Dataset entries

#####

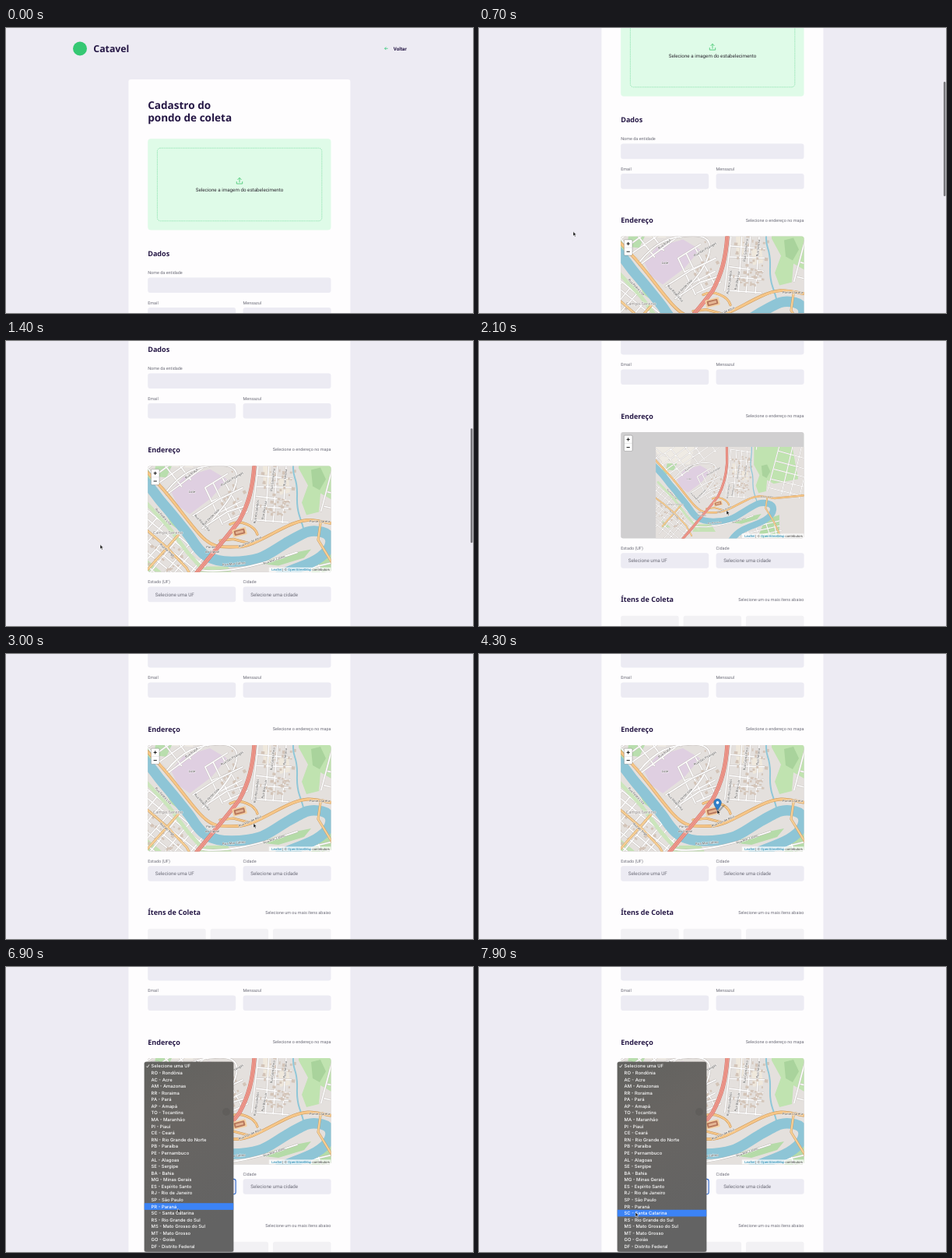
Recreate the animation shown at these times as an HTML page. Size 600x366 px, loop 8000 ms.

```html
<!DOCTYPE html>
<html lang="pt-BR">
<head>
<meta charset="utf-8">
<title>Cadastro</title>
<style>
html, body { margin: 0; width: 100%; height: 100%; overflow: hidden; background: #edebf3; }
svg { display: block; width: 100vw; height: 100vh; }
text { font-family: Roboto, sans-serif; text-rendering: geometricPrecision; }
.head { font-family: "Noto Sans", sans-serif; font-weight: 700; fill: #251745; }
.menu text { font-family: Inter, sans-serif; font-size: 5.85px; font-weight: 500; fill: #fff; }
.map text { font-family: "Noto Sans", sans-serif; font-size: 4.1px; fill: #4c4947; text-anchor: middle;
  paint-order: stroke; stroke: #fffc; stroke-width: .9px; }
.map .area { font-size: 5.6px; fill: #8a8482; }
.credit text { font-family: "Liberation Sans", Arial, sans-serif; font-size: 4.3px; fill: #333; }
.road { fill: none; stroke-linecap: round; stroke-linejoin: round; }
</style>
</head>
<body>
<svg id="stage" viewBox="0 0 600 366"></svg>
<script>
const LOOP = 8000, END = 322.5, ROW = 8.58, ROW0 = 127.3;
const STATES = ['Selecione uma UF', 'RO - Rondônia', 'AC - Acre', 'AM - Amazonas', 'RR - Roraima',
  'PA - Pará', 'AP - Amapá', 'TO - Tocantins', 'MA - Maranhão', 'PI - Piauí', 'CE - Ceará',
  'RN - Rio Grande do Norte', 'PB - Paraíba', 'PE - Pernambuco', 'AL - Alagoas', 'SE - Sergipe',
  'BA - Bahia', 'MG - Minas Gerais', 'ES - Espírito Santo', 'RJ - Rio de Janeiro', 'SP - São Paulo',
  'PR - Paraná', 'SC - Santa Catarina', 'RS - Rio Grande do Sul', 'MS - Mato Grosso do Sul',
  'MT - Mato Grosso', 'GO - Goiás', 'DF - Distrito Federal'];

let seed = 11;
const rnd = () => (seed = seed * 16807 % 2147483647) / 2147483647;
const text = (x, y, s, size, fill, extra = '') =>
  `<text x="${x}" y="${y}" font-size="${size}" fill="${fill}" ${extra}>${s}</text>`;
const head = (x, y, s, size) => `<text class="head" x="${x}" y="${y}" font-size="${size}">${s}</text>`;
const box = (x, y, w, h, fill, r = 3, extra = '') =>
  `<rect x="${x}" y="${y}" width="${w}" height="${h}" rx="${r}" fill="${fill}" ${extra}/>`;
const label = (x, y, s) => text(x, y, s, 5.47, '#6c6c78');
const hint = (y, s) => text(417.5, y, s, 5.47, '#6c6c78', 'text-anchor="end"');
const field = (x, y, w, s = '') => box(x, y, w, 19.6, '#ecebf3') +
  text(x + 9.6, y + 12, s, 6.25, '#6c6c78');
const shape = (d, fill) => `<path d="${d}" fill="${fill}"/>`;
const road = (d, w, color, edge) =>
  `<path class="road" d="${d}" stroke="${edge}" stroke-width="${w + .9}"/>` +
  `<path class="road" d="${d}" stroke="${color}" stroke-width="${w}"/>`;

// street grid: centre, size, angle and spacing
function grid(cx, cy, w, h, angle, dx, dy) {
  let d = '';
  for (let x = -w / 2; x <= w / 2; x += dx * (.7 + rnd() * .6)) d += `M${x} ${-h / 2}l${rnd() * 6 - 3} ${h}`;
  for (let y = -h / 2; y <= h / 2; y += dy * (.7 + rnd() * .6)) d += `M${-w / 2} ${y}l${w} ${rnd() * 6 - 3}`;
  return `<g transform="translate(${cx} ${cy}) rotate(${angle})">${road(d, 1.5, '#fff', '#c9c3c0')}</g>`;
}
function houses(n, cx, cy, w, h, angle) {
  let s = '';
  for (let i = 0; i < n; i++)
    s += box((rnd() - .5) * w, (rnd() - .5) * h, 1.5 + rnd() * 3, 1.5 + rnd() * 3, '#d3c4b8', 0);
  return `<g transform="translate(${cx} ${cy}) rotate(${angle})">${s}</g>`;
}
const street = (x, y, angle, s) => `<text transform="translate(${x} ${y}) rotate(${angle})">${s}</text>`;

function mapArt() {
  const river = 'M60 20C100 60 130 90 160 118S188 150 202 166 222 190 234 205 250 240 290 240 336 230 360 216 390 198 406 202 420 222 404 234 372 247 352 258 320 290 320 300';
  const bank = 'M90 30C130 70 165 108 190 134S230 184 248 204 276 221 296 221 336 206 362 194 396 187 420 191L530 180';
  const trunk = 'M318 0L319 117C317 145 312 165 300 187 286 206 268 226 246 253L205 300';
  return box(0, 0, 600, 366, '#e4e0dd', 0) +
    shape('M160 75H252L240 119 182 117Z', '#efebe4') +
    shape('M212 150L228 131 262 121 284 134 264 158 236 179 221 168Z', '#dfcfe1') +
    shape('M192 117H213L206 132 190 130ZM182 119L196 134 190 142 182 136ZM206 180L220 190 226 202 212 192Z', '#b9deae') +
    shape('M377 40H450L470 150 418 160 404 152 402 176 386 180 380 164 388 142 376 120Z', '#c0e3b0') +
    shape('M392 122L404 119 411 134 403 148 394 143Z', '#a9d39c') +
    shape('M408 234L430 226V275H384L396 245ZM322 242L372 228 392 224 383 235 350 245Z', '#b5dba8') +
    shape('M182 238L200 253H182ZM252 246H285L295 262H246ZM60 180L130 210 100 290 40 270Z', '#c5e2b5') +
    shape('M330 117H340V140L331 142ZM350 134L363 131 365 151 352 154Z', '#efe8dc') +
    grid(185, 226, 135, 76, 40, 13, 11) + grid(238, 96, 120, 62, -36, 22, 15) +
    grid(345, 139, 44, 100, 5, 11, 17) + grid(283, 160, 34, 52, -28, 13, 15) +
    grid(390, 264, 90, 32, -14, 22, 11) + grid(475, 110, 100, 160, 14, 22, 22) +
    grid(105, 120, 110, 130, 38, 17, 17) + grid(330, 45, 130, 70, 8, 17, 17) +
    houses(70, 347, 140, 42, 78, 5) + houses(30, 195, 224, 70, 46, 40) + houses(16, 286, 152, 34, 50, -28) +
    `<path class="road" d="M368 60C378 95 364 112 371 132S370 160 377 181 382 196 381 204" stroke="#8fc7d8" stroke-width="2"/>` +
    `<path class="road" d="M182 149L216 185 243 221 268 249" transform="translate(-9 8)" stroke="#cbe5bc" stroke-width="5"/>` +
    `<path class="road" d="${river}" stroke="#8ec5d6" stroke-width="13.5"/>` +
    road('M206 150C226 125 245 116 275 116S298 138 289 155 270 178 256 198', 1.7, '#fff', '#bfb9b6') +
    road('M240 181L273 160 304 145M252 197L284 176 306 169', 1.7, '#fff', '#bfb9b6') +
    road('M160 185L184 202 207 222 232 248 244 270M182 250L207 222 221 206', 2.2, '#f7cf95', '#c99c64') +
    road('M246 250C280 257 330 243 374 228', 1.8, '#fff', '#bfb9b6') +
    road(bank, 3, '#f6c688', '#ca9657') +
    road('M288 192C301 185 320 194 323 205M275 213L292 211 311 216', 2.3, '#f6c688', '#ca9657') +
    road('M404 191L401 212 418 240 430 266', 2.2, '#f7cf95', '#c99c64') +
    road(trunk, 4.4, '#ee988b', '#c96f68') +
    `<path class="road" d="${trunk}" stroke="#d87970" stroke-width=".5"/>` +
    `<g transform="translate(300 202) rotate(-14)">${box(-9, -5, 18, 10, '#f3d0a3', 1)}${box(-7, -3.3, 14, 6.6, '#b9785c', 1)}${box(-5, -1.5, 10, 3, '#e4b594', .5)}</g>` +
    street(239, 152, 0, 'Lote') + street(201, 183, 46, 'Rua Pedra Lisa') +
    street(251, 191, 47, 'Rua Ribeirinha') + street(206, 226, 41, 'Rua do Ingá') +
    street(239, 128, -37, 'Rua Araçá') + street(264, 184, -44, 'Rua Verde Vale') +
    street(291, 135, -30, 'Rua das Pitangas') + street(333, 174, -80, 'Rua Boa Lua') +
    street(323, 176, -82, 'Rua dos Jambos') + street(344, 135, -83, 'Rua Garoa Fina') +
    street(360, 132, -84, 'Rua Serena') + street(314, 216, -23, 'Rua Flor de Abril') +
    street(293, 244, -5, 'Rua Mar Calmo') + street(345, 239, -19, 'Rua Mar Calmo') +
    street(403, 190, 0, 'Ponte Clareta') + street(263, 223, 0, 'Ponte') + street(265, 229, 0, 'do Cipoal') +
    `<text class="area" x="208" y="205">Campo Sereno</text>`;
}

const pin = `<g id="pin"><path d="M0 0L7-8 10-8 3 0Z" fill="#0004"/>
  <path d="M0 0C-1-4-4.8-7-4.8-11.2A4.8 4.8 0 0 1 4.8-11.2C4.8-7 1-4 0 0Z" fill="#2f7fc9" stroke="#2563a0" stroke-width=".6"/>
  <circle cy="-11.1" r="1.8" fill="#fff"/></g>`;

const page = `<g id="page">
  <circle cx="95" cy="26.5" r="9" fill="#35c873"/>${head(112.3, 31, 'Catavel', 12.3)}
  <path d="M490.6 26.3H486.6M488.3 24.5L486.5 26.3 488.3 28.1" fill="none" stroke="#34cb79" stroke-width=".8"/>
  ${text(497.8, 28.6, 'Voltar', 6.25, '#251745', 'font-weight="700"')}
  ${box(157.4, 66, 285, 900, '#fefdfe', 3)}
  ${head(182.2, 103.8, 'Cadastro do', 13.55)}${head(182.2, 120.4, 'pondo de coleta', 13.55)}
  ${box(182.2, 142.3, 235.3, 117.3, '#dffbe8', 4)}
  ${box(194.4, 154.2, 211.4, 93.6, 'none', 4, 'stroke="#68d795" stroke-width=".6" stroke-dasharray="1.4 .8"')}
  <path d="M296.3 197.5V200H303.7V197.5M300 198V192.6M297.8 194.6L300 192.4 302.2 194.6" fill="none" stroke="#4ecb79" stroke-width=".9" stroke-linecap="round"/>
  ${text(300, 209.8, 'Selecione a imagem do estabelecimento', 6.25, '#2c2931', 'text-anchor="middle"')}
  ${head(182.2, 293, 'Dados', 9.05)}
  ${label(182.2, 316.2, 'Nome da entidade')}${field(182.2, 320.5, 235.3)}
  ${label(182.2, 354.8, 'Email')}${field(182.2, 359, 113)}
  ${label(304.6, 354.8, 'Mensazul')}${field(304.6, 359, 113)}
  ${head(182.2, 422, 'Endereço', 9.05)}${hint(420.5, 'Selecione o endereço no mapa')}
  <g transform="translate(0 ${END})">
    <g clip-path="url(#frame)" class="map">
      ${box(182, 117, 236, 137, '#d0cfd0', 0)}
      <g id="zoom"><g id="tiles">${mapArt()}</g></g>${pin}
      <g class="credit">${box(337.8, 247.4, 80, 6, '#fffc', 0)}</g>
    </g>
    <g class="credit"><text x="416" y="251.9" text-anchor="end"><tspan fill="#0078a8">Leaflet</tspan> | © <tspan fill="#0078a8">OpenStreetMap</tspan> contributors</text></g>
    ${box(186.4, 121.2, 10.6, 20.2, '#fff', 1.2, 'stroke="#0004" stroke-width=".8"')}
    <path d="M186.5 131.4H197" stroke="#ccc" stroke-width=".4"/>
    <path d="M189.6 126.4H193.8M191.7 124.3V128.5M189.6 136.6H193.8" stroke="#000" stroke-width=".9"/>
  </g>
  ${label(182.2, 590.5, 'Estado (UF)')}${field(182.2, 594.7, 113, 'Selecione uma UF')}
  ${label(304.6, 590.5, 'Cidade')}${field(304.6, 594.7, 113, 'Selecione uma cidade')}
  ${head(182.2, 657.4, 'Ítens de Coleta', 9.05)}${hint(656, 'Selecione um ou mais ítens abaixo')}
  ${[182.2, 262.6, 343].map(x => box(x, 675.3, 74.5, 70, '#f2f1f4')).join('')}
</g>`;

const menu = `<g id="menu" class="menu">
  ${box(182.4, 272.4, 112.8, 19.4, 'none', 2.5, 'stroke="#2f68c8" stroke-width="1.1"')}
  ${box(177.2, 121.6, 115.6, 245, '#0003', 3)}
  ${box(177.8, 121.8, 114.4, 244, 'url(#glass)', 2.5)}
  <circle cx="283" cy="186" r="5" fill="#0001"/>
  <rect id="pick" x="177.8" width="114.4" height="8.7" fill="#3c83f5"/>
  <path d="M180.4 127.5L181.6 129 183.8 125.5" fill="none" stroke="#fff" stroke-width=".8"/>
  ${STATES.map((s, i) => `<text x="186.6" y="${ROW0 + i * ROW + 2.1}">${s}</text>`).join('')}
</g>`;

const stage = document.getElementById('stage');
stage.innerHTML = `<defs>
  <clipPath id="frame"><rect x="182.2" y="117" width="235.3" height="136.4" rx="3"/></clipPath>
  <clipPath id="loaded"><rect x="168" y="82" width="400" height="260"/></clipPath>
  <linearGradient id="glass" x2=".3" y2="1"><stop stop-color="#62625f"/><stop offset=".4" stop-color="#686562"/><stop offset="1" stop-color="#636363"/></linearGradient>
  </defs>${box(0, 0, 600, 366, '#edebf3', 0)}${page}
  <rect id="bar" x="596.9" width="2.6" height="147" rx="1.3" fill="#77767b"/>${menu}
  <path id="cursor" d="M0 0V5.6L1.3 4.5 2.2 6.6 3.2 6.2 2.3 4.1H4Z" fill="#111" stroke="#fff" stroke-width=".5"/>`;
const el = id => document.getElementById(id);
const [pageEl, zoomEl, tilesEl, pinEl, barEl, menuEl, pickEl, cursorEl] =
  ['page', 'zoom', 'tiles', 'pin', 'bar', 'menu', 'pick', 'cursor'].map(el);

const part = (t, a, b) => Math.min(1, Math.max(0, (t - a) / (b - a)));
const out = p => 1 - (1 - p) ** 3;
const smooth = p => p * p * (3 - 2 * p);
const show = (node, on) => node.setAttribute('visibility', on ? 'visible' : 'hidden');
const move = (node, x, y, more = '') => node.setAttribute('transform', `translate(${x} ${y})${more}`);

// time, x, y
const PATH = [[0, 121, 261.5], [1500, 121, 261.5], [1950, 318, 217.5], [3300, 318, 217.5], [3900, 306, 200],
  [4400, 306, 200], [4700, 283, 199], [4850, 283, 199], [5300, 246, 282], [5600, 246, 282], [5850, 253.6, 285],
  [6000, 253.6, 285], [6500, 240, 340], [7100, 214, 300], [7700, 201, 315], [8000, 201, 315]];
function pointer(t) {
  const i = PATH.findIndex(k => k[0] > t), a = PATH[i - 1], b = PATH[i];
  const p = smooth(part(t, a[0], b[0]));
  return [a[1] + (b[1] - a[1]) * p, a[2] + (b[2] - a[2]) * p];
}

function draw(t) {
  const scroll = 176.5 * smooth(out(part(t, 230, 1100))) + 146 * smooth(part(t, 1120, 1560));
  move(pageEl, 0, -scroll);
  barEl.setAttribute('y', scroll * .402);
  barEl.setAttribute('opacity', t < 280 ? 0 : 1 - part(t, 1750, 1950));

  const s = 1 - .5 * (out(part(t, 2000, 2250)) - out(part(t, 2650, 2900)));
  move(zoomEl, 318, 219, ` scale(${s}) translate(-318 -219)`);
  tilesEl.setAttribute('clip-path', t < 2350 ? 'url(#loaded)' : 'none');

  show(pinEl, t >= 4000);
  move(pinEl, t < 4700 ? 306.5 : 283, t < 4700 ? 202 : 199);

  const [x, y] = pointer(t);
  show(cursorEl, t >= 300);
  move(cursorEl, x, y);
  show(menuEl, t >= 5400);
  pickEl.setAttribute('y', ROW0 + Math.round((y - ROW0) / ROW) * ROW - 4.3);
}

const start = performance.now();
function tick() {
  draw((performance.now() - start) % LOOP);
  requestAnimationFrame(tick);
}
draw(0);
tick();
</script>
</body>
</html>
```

#####

◆ **EXERCISE**:
Wherever "pointer" occurs in the entries above, copy the line it sits on.

◆ **ANSWER TO THIS TASK**:
function pointer(t) {
  const [x, y] = pointer(t);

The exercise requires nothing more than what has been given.